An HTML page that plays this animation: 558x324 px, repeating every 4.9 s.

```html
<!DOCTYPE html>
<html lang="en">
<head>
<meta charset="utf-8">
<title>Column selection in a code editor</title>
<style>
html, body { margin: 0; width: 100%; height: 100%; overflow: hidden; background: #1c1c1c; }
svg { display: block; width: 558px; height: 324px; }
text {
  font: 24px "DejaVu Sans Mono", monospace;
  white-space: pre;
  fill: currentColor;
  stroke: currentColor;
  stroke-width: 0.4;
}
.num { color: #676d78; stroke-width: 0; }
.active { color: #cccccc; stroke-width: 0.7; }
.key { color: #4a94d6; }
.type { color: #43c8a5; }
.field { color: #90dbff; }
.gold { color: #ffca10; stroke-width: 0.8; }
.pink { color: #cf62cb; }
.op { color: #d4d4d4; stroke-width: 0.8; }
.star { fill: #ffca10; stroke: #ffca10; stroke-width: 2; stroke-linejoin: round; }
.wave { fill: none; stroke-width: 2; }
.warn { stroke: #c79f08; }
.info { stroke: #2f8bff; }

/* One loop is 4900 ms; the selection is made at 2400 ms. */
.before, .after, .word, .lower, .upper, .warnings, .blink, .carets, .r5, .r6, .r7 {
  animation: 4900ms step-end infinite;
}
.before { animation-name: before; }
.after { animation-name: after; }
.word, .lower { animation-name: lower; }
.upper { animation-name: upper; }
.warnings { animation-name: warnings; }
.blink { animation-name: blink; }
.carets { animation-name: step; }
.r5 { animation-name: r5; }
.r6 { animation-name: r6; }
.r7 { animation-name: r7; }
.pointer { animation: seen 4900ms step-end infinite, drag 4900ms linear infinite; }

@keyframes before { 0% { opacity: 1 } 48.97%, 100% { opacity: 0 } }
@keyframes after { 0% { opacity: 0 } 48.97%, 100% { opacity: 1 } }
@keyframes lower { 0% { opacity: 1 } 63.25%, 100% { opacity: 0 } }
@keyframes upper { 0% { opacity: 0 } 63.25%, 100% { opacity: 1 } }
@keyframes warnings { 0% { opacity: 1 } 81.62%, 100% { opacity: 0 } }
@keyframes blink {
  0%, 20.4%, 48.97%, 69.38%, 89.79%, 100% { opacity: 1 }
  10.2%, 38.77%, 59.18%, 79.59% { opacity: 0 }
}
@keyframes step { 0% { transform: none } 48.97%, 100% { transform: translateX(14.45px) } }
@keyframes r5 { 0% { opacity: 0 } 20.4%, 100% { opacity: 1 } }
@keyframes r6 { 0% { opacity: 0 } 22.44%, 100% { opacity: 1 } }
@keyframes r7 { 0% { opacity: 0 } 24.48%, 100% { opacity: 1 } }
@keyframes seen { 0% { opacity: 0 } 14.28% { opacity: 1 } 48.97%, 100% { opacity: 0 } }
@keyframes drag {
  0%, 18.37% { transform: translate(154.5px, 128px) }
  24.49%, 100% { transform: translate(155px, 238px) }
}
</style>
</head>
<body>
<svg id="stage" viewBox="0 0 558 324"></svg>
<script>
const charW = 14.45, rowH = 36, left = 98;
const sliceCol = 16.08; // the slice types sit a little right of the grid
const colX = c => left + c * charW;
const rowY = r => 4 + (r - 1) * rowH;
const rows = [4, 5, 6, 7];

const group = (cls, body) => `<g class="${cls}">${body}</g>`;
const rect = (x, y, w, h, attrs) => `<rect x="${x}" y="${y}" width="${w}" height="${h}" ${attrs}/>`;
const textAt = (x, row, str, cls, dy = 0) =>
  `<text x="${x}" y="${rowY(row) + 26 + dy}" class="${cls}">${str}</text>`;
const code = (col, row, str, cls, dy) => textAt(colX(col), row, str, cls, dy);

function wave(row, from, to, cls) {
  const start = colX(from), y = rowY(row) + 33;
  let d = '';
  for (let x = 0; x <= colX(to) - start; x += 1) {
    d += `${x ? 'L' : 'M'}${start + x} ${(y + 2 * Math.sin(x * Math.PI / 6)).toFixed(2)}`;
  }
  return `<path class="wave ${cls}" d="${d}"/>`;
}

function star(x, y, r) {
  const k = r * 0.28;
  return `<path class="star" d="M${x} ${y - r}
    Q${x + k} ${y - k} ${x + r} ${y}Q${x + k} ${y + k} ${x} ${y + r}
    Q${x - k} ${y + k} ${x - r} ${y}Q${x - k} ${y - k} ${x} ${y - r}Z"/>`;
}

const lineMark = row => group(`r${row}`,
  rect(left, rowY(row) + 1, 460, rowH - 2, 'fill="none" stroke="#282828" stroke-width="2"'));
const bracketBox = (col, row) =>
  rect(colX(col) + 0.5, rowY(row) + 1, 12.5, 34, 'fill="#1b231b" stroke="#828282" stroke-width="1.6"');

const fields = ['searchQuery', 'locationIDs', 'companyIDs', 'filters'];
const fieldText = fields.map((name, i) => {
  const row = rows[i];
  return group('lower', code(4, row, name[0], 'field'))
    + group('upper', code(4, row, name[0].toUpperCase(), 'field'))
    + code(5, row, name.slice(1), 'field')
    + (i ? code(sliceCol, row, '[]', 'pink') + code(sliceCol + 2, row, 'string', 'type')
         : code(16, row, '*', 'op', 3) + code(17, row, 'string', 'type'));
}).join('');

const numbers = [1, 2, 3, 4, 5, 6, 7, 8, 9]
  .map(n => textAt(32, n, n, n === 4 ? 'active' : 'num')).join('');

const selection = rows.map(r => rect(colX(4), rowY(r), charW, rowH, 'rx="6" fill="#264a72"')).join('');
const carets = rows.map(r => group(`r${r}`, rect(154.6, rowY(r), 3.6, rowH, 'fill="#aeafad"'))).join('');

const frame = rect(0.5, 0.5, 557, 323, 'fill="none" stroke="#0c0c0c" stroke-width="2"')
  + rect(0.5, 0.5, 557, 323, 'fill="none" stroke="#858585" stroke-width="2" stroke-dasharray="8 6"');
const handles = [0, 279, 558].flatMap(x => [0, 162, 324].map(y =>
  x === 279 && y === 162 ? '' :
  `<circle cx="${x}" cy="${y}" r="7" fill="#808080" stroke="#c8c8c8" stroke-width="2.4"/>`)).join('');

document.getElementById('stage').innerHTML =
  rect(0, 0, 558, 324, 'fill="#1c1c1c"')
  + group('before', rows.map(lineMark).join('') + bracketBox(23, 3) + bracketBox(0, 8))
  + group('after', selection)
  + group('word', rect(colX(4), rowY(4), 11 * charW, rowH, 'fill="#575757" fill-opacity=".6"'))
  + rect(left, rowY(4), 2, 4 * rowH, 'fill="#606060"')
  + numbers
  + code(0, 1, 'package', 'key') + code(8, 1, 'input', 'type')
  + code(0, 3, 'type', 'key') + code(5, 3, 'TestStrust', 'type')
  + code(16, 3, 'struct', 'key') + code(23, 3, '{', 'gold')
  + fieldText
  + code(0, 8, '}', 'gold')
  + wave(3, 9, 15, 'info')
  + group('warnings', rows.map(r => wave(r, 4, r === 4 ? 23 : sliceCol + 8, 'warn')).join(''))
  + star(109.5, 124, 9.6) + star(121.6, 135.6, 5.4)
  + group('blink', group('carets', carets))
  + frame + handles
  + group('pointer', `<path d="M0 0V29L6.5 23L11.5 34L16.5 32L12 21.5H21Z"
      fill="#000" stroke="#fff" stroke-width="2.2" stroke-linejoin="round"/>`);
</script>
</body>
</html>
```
________________________________________
▸ Problem to work on
Print the data again exactly.

▸ Your response
An HTML page that plays this animation: 558x324 px, repeating every 4.9 s.

```html
<!DOCTYPE html>
<html lang="en">
<head>
<meta charset="utf-8">
<title>Column selection in a code editor</title>
<style>
html, body { margin: 0; width: 100%; height: 100%; overflow: hidden; background: #1c1c1c; }
svg { display: block; width: 558px; height: 324px; }
text {
  font: 24px "DejaVu Sans Mono", monospace;
  white-space: pre;
  fill: currentColor;
  stroke: currentColor;
  stroke-width: 0.4;
}
.num { color: #676d78; stroke-width: 0; }
.active { color: #cccccc; stroke-width: 0.7; }
.key { color: #4a94d6; }
.type { color: #43c8a5; }
.field { color: #90dbff; }
.gold { color: #ffca10; stroke-width: 0.8; }
.pink { color: #cf62cb; }
.op { color: #d4d4d4; stroke-width: 0.8; }
.star { fill: #ffca10; stroke: #ffca10; stroke-width: 2; stroke-linejoin: round; }
.wave { fill: none; stroke-width: 2; }
.warn { stroke: #c79f08; }
.info { stroke: #2f8bff; }

/* One loop is 4900 ms; the selection is made at 2400 ms. */
.before, .after, .word, .lower, .upper, .warnings, .blink, .carets, .r5, .r6, .r7 {
  animation: 4900ms step-end infinite;
}
.before { animation-name: before; }
.after { animation-name: after; }
.word, .lower { animation-name: lower; }
.upper { animation-name: upper; }
.warnings { animation-name: warnings; }
.blink { animation-name: blink; }
.carets { animation-name: step; }
.r5 { animation-name: r5; }
.r6 { animation-name: r6; }
.r7 { animation-name: r7; }
.pointer { animation: seen 4900ms step-end infinite, drag 4900ms linear infinite; }

@keyframes before { 0% { opacity: 1 } 48.97%, 100% { opacity: 0 } }
@keyframes after { 0% { opacity: 0 } 48.97%, 100% { opacity: 1 } }
@keyframes lower { 0% { opacity: 1 } 63.25%, 100% { opacity: 0 } }
@keyframes upper { 0% { opacity: 0 } 63.25%, 100% { opacity: 1 } }
@keyframes warnings { 0% { opacity: 1 } 81.62%, 100% { opacity: 0 } }
@keyframes blink {
  0%, 20.4%, 48.97%, 69.38%, 89.79%, 100% { opacity: 1 }
  10.2%, 38.77%, 59.18%, 79.59% { opacity: 0 }
}
@keyframes step { 0% { transform: none } 48.97%, 100% { transform: translateX(14.45px) } }
@keyframes r5 { 0% { opacity: 0 } 20.4%, 100% { opacity: 1 } }
@keyframes r6 { 0% { opacity: 0 } 22.44%, 100% { opacity: 1 } }
@keyframes r7 { 0% { opacity: 0 } 24.48%, 100% { opacity: 1 } }
@keyframes seen { 0% { opacity: 0 } 14.28% { opacity: 1 } 48.97%, 100% { opacity: 0 } }
@keyframes drag {
  0%, 18.37% { transform: translate(154.5px, 128px) }
  24.49%, 100% { transform: translate(155px, 238px) }
}
</style>
</head>
<body>
<svg id="stage" viewBox="0 0 558 324"></svg>
<script>
const charW = 14.45, rowH = 36, left = 98;
const sliceCol = 16.08; // the slice types sit a little right of the grid
const colX = c => left + c * charW;
const rowY = r => 4 + (r - 1) * rowH;
const rows = [4, 5, 6, 7];

const group = (cls, body) => `<g class="${cls}">${body}</g>`;
const rect = (x, y, w, h, attrs) => `<rect x="${x}" y="${y}" width="${w}" height="${h}" ${attrs}/>`;
const textAt = (x, row, str, cls, dy = 0) =>
  `<text x="${x}" y="${rowY(row) + 26 + dy}" class="${cls}">${str}</text>`;
const code = (col, row, str, cls, dy) => textAt(colX(col), row, str, cls, dy);

function wave(row, from, to, cls) {
  const start = colX(from), y = rowY(row) + 33;
  let d = '';
  for (let x = 0; x <= colX(to) - start; x += 1) {
    d += `${x ? 'L' : 'M'}${start + x} ${(y + 2 * Math.sin(x * Math.PI / 6)).toFixed(2)}`;
  }
  return `<path class="wave ${cls}" d="${d}"/>`;
}

function star(x, y, r) {
  const k = r * 0.28;
  return `<path class="star" d="M${x} ${y - r}
    Q${x + k} ${y - k} ${x + r} ${y}Q${x + k} ${y + k} ${x} ${y + r}
    Q${x - k} ${y + k} ${x - r} ${y}Q${x - k} ${y - k} ${x} ${y - r}Z"/>`;
}

const lineMark = row => group(`r${row}`,
  rect(left, rowY(row) + 1, 460, rowH - 2, 'fill="none" stroke="#282828" stroke-width="2"'));
const bracketBox = (col, row) =>
  rect(colX(col) + 0.5, rowY(row) + 1, 12.5, 34, 'fill="#1b231b" stroke="#828282" stroke-width="1.6"');

const fields = ['searchQuery', 'locationIDs', 'companyIDs', 'filters'];
const fieldText = fields.map((name, i) => {
  const row = rows[i];
  return group('lower', code(4, row, name[0], 'field'))
    + group('upper', code(4, row, name[0].toUpperCase(), 'field'))
    + code(5, row, name.slice(1), 'field')
    + (i ? code(sliceCol, row, '[]', 'pink') + code(sliceCol + 2, row, 'string', 'type')
         : code(16, row, '*', 'op', 3) + code(17, row, 'string', 'type'));
}).join('');

const numbers = [1, 2, 3, 4, 5, 6, 7, 8, 9]
  .map(n => textAt(32, n, n, n === 4 ? 'active' : 'num')).join('');

const selection = rows.map(r => rect(colX(4), rowY(r), charW, rowH, 'rx="6" fill="#264a72"')).join('');
const carets = rows.map(r => group(`r${r}`, rect(154.6, rowY(r), 3.6, rowH, 'fill="#aeafad"'))).join('');

const frame = rect(0.5, 0.5, 557, 323, 'fill="none" stroke="#0c0c0c" stroke-width="2"')
  + rect(0.5, 0.5, 557, 323, 'fill="none" stroke="#858585" stroke-width="2" stroke-dasharray="8 6"');
const handles = [0, 279, 558].flatMap(x => [0, 162, 324].map(y =>
  x === 279 && y === 162 ? '' :
  `<circle cx="${x}" cy="${y}" r="7" fill="#808080" stroke="#c8c8c8" stroke-width="2.4"/>`)).join('');

document.getElementById('stage').innerHTML =
  rect(0, 0, 558, 324, 'fill="#1c1c1c"')
  + group('before', rows.map(lineMark).join('') + bracketBox(23, 3) + bracketBox(0, 8))
  + group('after', selection)
  + group('word', rect(colX(4), rowY(4), 11 * charW, rowH, 'fill="#575757" fill-opacity=".6"'))
  + rect(left, rowY(4), 2, 4 * rowH, 'fill="#606060"')
  + numbers
  + code(0, 1, 'package', 'key') + code(8, 1, 'input', 'type')
  + code(0, 3, 'type', 'key') + code(5, 3, 'TestStrust', 'type')
  + code(16, 3, 'struct', 'key') + code(23, 3, '{', 'gold')
  + fieldText
  + code(0, 8, '}', 'gold')
  + wave(3, 9, 15, 'info')
  + group('warnings', rows.map(r => wave(r, 4, r === 4 ? 23 : sliceCol + 8, 'warn')).join(''))
  + star(109.5, 124, 9.6) + star(121.6, 135.6, 5.4)
  + group('blink', group('carets', carets))
  + frame + handles
  + group('pointer', `<path d="M0 0V29L6.5 23L11.5 34L16.5 32L12 21.5H21Z"
      fill="#000" stroke="#fff" stroke-width="2.2" stroke-linejoin="round"/>`);
</script>
</body>
</html>
```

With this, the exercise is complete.